Are you thinking about remodeling your home using tile? Are you confused about types and styles of tile and what to use in different areas of your home? We’ve put together a short guide to help you out.
Wood-look porcelain or ceramic tiles can give you a nice, homey feel but are more durable and stain-resistant than hardwood floors. Remember that basements have the stability for large, heavy tiles that you may not want to use in other parts of your home. Eleganza has several great lines of wood-look tiles available.
Porcelain or ceramic tiles are great for kitchen floors. They are more durable than natural stone or hardwood with the added bonuses of being stain and moisture resistant.
Neutral colors with low contrast variations like Eleganza’a Contemporary Verona help tie a kitchen’s look together.

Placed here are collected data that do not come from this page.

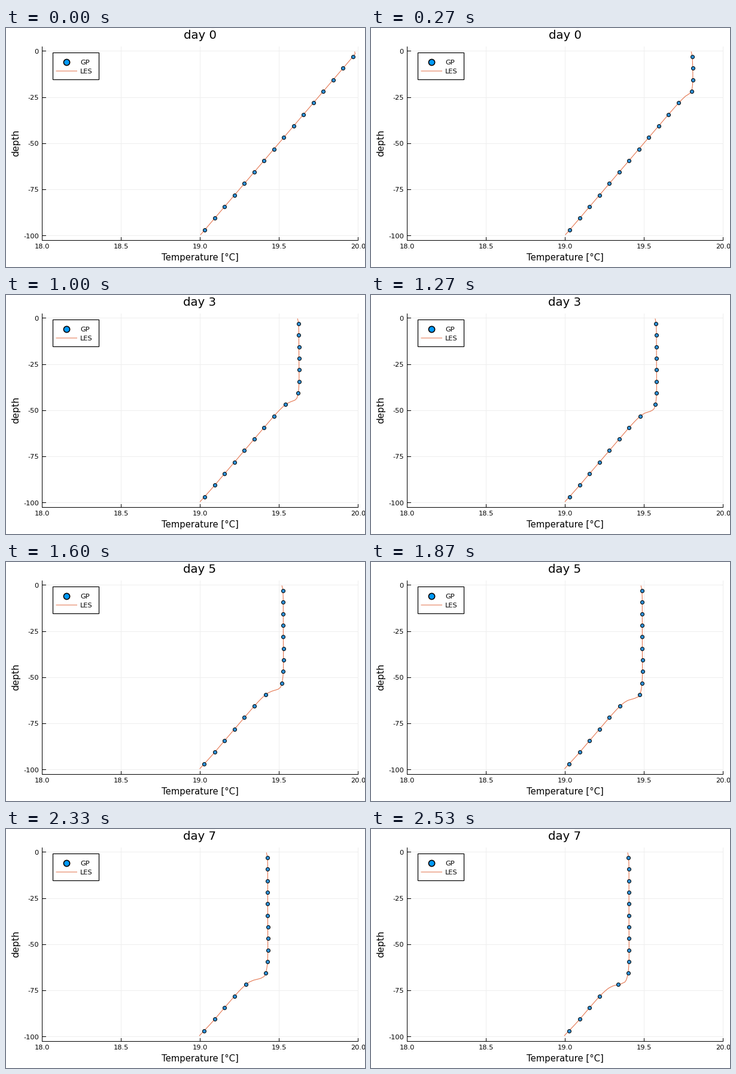
A matplotlib script that plays this animation: 600 px wide and 400 px high, repeating every 2590 ms.

```python
import numpy as np
import matplotlib.pyplot as plt
from matplotlib.animation import FuncAnimation
from matplotlib.patches import Rectangle

W, H, DPI = 600, 400, 100
PX = 72 / DPI  # points per pixel
LEFT, RIGHT, TOP, BOTTOM = 60, 588, 31, 355
BLUE, DOT_BLUE, ORANGE, GRID = "#009afa", "#2f90d6", "#e36f47", "#eeeeee"

TICK_MS, LOOP_MS = 10, 2590
DAYS_PER_STEP = 0.209

plt.rcParams["font.family"] = "DejaVu Sans"
fig = plt.figure(figsize=(W / DPI, H / DPI), dpi=DPI, facecolor="white")
ax = fig.add_axes([0, 0, 1, 1])
ax.set_xlim(0, W)
ax.set_ylim(H, 0)
ax.axis("off")


def to_x(temp):
    return LEFT + (temp - 18) * 264


def to_y(z):
    return 38.4 - 3.09 * z


def line(x, y, color="black", width=1.0, **kw):
    return ax.plot(x, y, color=color, lw=width * PX, **kw)[0]


def label(x, y, text, size, ha="center", **kw):
    return ax.text(x, y, text, fontsize=size * PX, ha=ha, va="baseline", **kw)


def dots(x, y, size, fill, edge, **kw):
    return ax.plot(x, y, "o", ms=size * PX, mfc=fill, mec="black",
                   mew=edge * PX, **kw)[0]


def temperature(z, step):
    """Linear stratification topped by a deepening, cooling mixed layer."""
    temp = 20 + z / 100
    if step == 0:
        return temp - 0.04 * np.exp(z / 0.5)
    drop = 0.0964 * np.sqrt(step)
    u = z + 120.7 * drop  # height above the entrainment zone
    arg = 1.15 * np.tanh(u) + u * np.where(u > 0, 0.18, 0.5)
    temp = temp + (20 - drop - temp) / (1 + np.exp(-arg))
    surface = 0.010 * np.exp(z / 2.2)
    floor = 0.008 * step / 38 * np.exp(-((z + 100) / 5) ** 2)
    return temp - surface - floor


# axes, grid and tick labels
x_ticks = np.linspace(18, 20, 5)
z_ticks = range(0, -101, -25)
for t in x_ticks:
    line([to_x(t)] * 2, [TOP, BOTTOM], GRID, zorder=1)
for z in z_ticks:
    line([LEFT, RIGHT], [to_y(z)] * 2, GRID, zorder=1)
for t in x_ticks:
    line([to_x(t)] * 2, [BOTTOM - 5, BOTTOM], zorder=2)
    label(to_x(t) + 0.5, 369, f"{t:.1f}", 11.4)
for z in z_ticks:
    line([LEFT, LEFT + 5.5], [to_y(z)] * 2, zorder=2)
    label(55, to_y(z) + 4.2, str(z), 11.4, ha="right")
line([LEFT, LEFT], [TOP, BOTTOM], zorder=2)
line([LEFT, RIGHT], [BOTTOM, BOTTOM], zorder=2)
label(324, 389, "Temperature [°C]", 14.9)
label(21, 192, "depth", 15.5, rotation=90, rotation_mode="anchor")
title = label(324, 18, "", 19.8)

# legend
ax.add_patch(Rectangle((78, 41), 77, 45, fc="white", ec="black",
                       lw=1.2 * PX, zorder=5))
dots([101.2], [56.5], 10.2, BLUE, 1.6, zorder=6)
line([84, 118.5], [72, 72], ORANGE, zorder=6, snap=False)
label(124, 61, "GP", 11.4, ha="left", zorder=6)
label(124, 76, "LES", 11.4, ha="left", zorder=6)

# profiles
z_les = -(np.arange(100) + 0.5)
z_gp = -(np.arange(16) + 0.5) * 100 / 16
les = line([], [], ORANGE, 1.05, zorder=3, snap=False)
gp = dots([], [], 6.0, DOT_BLUE, 1.0, zorder=4, snap=False)


def update(tick):
    step = 3 * (2 * tick + 1) // 40  # 15 steps per second
    les.set_data(to_x(temperature(z_les, step)), to_y(z_les))
    gp.set_data(to_x(temperature(z_gp, step)), to_y(z_gp))
    title.set_text(f"day {int(step * DAYS_PER_STEP)}")
    return les, gp, title


anim = FuncAnimation(fig, update, frames=LOOP_MS // TICK_MS, interval=TICK_MS,
                     init_func=lambda: update(0), repeat=True, repeat_delay=0)
plt.show()
```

Pick a darker grout to help hide inevitable stains. Add a glass tile backsplash to help the room’s look pop!
While many upper level bedrooms may not be the best place for tile, ranch style homes allow for creative tiling with bedrooms on the main floor. Oversized natural Tavartine tiles can give you a nice coolness underfoot in warmer climates and are great for radiant heat in cooler climes.
Give your bathroom a fun look with small, ceramic or porcelain tiles laid out in a fun pattern for the floor. This is definitely a room where moisture-resistance is a must. Using small tiles increases the amount of grout, improving traction. Bathrooms are a fun place to use lots of tile to create a dynamic, vibrant look!
This is another area where durable, moisture-resistant porcelain or ceramic tile like Eleganza’s Cementi is preferable to natural stone or hardwood.
Natural slate tile or slate-look porcelain or ceramic tile are great for entryways. The color variations mixed with a dark grout can help hide footprints that will always be part of the main entry into a house.
If you have a wine cellar, what looks better than stone? And using stone-look porcelain like Eleganza’s Eco-Tuscany can give you that great look with the moisture-resistance you want in a wine cellar.
Don’t forget the walkways to your house! Using natural slate tile will be less slippery than travartine or marble but still look great. If you live in a chilly climate, make sure to use cement or dry gravel instead of traditional mortar which won’t survive the weather as well!